Starting change: Justin Holiday returned after his quick leave with his wife delivering a baby girl recently and his game-high 27 points showed he missed the Bulls as much as they missed his shooting, hitting four triples and going 10 for 15 from the field.

“Guys were serious about getting their jobs done,” Holiday said. “It was a lot of energy, a lot of energy, competitiveness. That’s how we have to play every night for our team to do well.”

Denzel Valentine, although he didn’t want to say it, wants to be a starter. Hoiberg chose Quincy Pondexter over him recently and then made the change Friday to insert Valentine for more scoring.

Valentine scored 18 with six assists and five rebounds in 32 minutes of run—and with those two starting as scoring options, the Bulls surpassed that seven-point first-quarter mark really early and scored 26 overall.

He hit a big triple in the fourth with 2:49 left to give the Bulls a 110-109 lead on a set play the Bulls actually executed between Valentine, Dunn as a setup man and Robin Lopez as a screen to pop Valentine open.

If he continues to hit 3-pointers at a 40 percent clip, especially with the way the Bulls have struggled to start games, he’ll have the right to feel he belongs in the first five.

“It’s definitely more confidence,” Valentine said. “You feel you’re an NBA starter, you get to go in and feel it out for a second and bring some energy to start the game.”

He didn’t mince words about starting, with a little honesty saying, “I think it’s huge being a starter.”

When asked if he felt validated by his performance and the result being a high-scoring win, it was just as telling.

“I think I deserve…I think I deserved a starting role,” Valentine said. “At the same time it’s different combinations, different people that need to be on the floor at certain times, so if he feels like I don’t need to start, I won’t start.

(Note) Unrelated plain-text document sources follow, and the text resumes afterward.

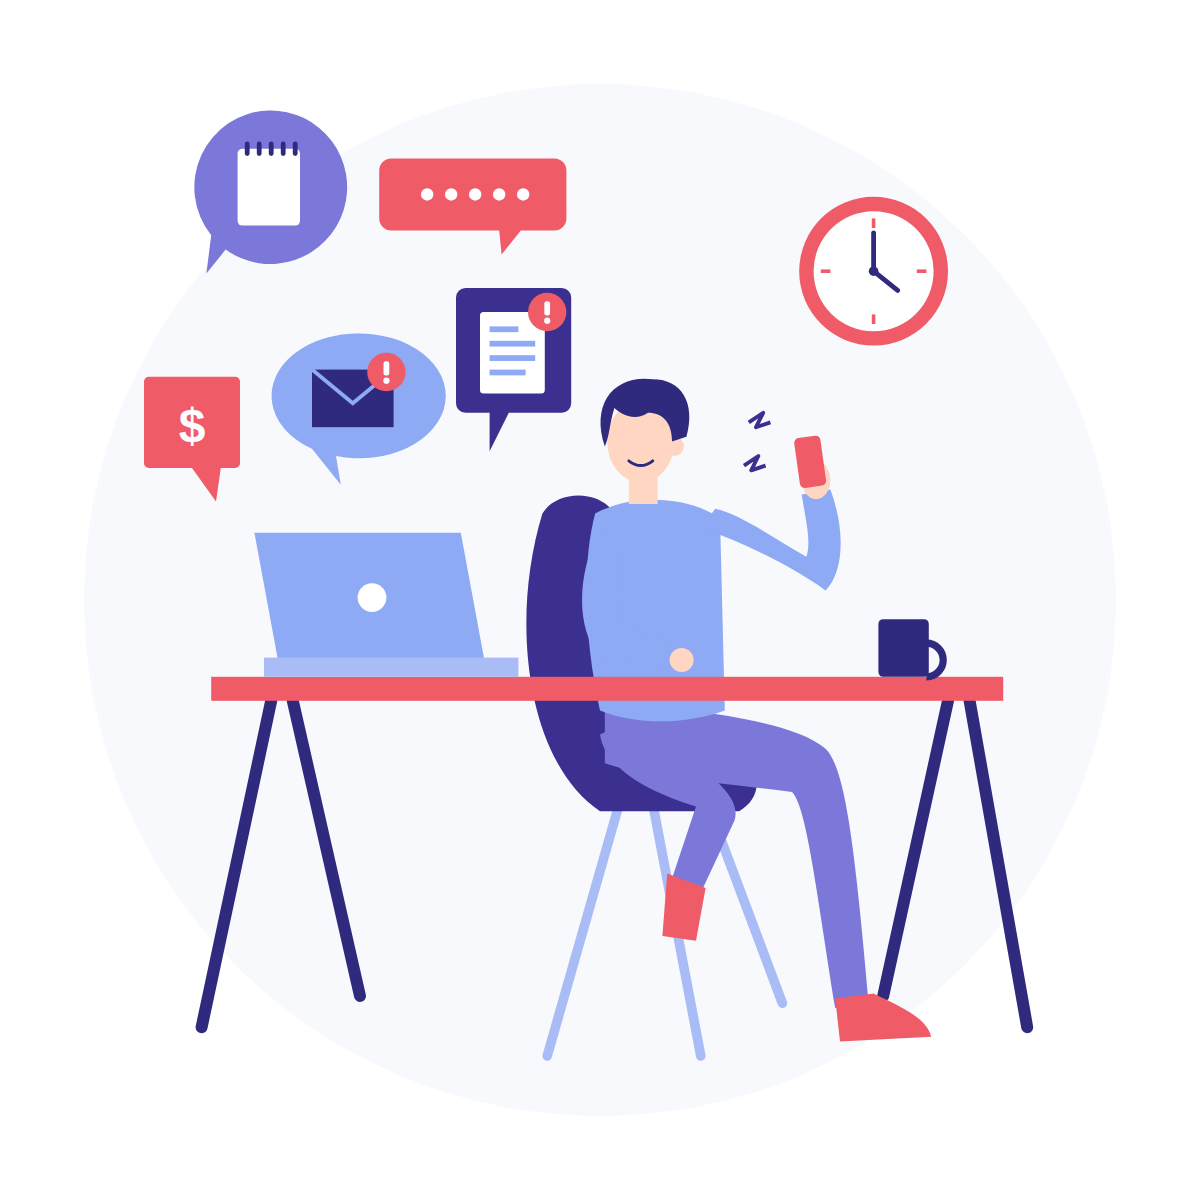
<!DOCTYPE html>
<html lang="en">
<head>
<meta charset="utf-8">
<title>Busy Workday</title>
<style>
  :root {
    --paper: #ffffff;
    --halo: #f3f4fa;
    --navy: #2f2a7d;
    --indigo: #3b2f8f;
    --violet: #7b78d9;
    --sky: #8eaaf4;
    --sky-light: #a9bcf5;
    --coral: #ef5b66;
    --skin: #ffd6c2;
    --white: #ffffff;
  }
  html, body {
    margin: 0;
    width: 1200px;
    height: 1200px;
    overflow: hidden;
    background: var(--paper);
  }
  .scene {
    display: block;
    width: 1200px;
    height: 1200px;
  }
</style>
</head>
<body>
<svg class="scene" viewBox="0 0 500 500" xmlns="http://www.w3.org/2000/svg" role="img" aria-label="A man at his desk distracted by his phone while notifications float around him">
  <defs>
    <g id="alert-badge">
      <circle r="8" fill="var(--coral)"/>
      <rect x="-1.2" y="-4.5" width="2.4" height="6" rx="1" fill="var(--white)"/>
      <circle cy="3.6" r="1.3" fill="var(--white)"/>
    </g>
    <path id="bolt" d="M0,0 L6,-4 L3,2 L9,0" fill="none" stroke="var(--indigo)" stroke-width="1.6" stroke-linejoin="round"/>
  </defs>

  <circle class="halo" cx="250" cy="250" r="215" fill="var(--halo)" opacity="0.55"/>

  <!-- wall clock -->
  <g class="clock" transform="translate(364 113)">
    <circle r="31" fill="var(--coral)"/>
    <circle r="25" fill="var(--white)"/>
    <g stroke="var(--coral)" stroke-width="1.5">
      <line y1="-22" y2="-18"/><line y1="22" y2="18"/>
      <line x1="-22" x2="-18"/><line x1="22" x2="18"/>
    </g>
    <path d="M0,-16 L0,0 L10,8" fill="none" stroke="var(--navy)" stroke-width="2" stroke-linecap="round" stroke-linejoin="round"/>
    <circle r="2" fill="var(--navy)"/>
  </g>

  <!-- notepad bubble -->
  <g class="bubble-notes">
    <path d="M112,46 a32,32 0 1 1 -18,58 l-8,10 l2,-16 a32,32 0 0 1 24,-52z" fill="var(--violet)"/>
    <rect x="99" y="62" width="26" height="32" rx="2" fill="var(--white)"/>
    <g fill="var(--navy)">
      <rect x="102" y="59" width="2" height="6" rx="1"/>
      <rect x="107" y="59" width="2" height="6" rx="1"/>
      <rect x="112" y="59" width="2" height="6" rx="1"/>
      <rect x="117" y="59" width="2" height="6" rx="1"/>
      <rect x="122" y="59" width="2" height="6" rx="1"/>
    </g>
  </g>

  <!-- typing bubble -->
  <g class="bubble-typing">
    <path d="M163,66 h68 a5,5 0 0 1 5,5 v20 a5,5 0 0 1 -5,5 h-14 l-8,10 l-1,-10 h-45 a5,5 0 0 1 -5,-5 v-20 a5,5 0 0 1 5,-5z" fill="var(--coral)"/>
    <g fill="var(--white)">
      <circle cx="178" cy="81" r="2.6"/><circle cx="188" cy="81" r="2.6"/>
      <circle cx="198" cy="81" r="2.6"/><circle cx="208" cy="81" r="2.6"/>
      <circle cx="218" cy="81" r="2.6"/>
    </g>
  </g>

  <!-- document bubble -->
  <g class="bubble-document">
    <path d="M194,120 h40 a4,4 0 0 1 4,4 v44 a4,4 0 0 1 -4,4 h-22 l-8,16 l0,-16 h-10 a4,4 0 0 1 -4,-4 v-44 a4,4 0 0 1 4,-4z" fill="var(--indigo)"/>
    <rect x="200" y="130" width="27" height="34" rx="1.5" fill="var(--white)"/>
    <g fill="var(--sky)">
      <rect x="204" y="136" width="12" height="2.4"/>
      <rect x="204" y="142" width="19" height="2.4"/>
      <rect x="204" y="148" width="19" height="2.4"/>
      <rect x="204" y="154" width="15" height="2.4"/>
    </g>
    <use href="#alert-badge" x="228" y="130"/>
  </g>

  <!-- mail bubble -->
  <g class="bubble-mail">
    <path d="M148,139 a36,26 0 1 1 -8,51 l2,12 l-12,-15 a36,26 0 0 1 18,-48z" fill="var(--sky)"/>
    <rect x="130" y="154" width="34" height="24" fill="var(--navy)"/>
    <path d="M130,154 L147,168 L164,154" fill="none" stroke="var(--sky)" stroke-width="1.6"/>
    <use href="#alert-badge" x="161" y="155"/>
  </g>

  <!-- payment bubble -->
  <g class="bubble-payment">
    <path d="M62,157 h36 a2,2 0 0 1 2,2 v34 a2,2 0 0 1 -2,2 h-6 l-2,14 l-10,-14 h-18 a2,2 0 0 1 -2,-2 v-34 a2,2 0 0 1 2,-2z" fill="var(--coral)"/>
    <text x="80" y="184" text-anchor="middle" font-family="Arial, Helvetica, sans-serif" font-weight="700" font-size="20" fill="var(--white)">$</text>
  </g>

  <!-- phone buzz -->
  <g class="buzz">
    <use href="#bolt" x="312" y="176"/>
    <use href="#bolt" x="310" y="194"/>
  </g>

  <!-- desk legs -->
  <g class="desk-legs" stroke="var(--navy)" stroke-width="5" stroke-linecap="round">
    <line x1="113" y1="292" x2="84" y2="428"/>
    <line x1="122" y1="292" x2="150" y2="415"/>
    <line x1="395" y1="292" x2="368" y2="415"/>
    <line x1="404" y1="292" x2="428" y2="428"/>
  </g>

  <!-- chair -->
  <g class="chair">
    <g stroke="var(--sky-light)" stroke-width="4" stroke-linecap="round">
      <line x1="258" y1="335" x2="228" y2="440"/>
      <line x1="272" y1="335" x2="292" y2="440"/>
      <line x1="296" y1="338" x2="326" y2="418"/>
    </g>
    <path d="M226,214 C212,260 220,318 250,338 L308,338 C318,332 318,320 306,316 L262,314 C248,296 246,250 256,214 C250,204 232,204 226,214z" fill="var(--indigo)"/>
  </g>

  <!-- man -->
  <g class="man">
    <!-- tucked leg -->
    <path d="M262,300 C290,318 310,330 306,342 L292,372 L280,366 L290,336 C270,330 252,320 250,306z" fill="var(--violet)"/>
    <path d="M278,364 L294,370 L290,392 L276,390z" fill="var(--coral)"/>
    <!-- crossed leg -->
    <path d="M252,292 C290,296 330,300 344,312 C352,320 356,350 362,418 L348,420 C340,370 336,336 330,330 C300,326 270,324 252,318z" fill="var(--violet)"/>
    <path d="M348,416 L364,414 C376,420 386,424 388,432 L350,434z" fill="var(--coral)"/>
    <!-- torso -->
    <path d="M248,214 C262,206 286,206 300,216 L302,296 C286,302 264,302 250,296 C244,270 242,236 248,214z" fill="var(--sky)"/>
    <!-- lower arm to desk -->
    <path d="M250,220 C240,240 240,262 250,274 L282,280 L284,270 L258,260 C258,246 260,232 258,222z" fill="var(--sky)"/>
    <circle cx="284" cy="275" r="5" fill="var(--skin)"/>
    <!-- raised arm -->
    <path d="M292,220 C310,226 330,236 344,246 C352,238 352,220 346,204 L334,206 C336,218 338,226 336,232 C322,224 308,214 298,212z" fill="var(--sky)"/>
    <ellipse cx="340" cy="200" rx="6" ry="8" fill="var(--skin)"/>
    <rect x="332" y="182" width="11" height="21" rx="2" fill="var(--coral)" transform="rotate(-8 337 192)"/>
    <!-- neck and head -->
    <rect x="262" y="196" width="12" height="14" fill="var(--skin)"/>
    <ellipse cx="267" cy="184" rx="14" ry="17" fill="var(--skin)"/>
    <circle cx="281" cy="186" r="4" fill="var(--skin)"/>
    <path d="M252,186 C246,168 256,156 272,158 C284,158 290,168 286,182 L280,184 C280,176 276,172 270,172 C264,176 258,172 256,170 C254,176 254,182 252,186z" fill="var(--navy)"/>
    <path d="M262,192 Q267,196 272,192" fill="none" stroke="var(--navy)" stroke-width="1.2" stroke-linecap="round"/>
  </g>

  <!-- desk top -->
  <rect class="desk-top" x="88" y="282" width="330" height="10" fill="var(--coral)"/>

  <!-- laptop -->
  <g class="laptop">
    <path d="M106,222 L192,222 L202,276 L116,276z" fill="var(--sky)"/>
    <rect x="110" y="274" width="106" height="8" fill="var(--sky-light)"/>
    <circle cx="155" cy="249" r="6" fill="var(--white)"/>
  </g>

  <!-- mug -->
  <g class="mug">
    <path d="M386,268 a7,7 0 1 1 0,14" fill="none" stroke="var(--navy)" stroke-width="3"/>
    <rect x="366" y="258" width="21" height="24" rx="2" fill="var(--navy)"/>
  </g>
</svg>
</body>
</html>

But I feel very comfortable starting as well.”

Hack-a-Dwight: It could be Hack-a-Dwight, hack-a-Drummond, hack-a-Wilt or Shaq or Charles Shackleford.

The Bulls went to it and Howard went two of four from the line but it took a little rhythm from the Hornets and probably slowed Kemba Walker down just enough before he got cooking in the last 90 seconds and almost pulled a win out of his keister.

But…

I hate it. Get it out of the game completely.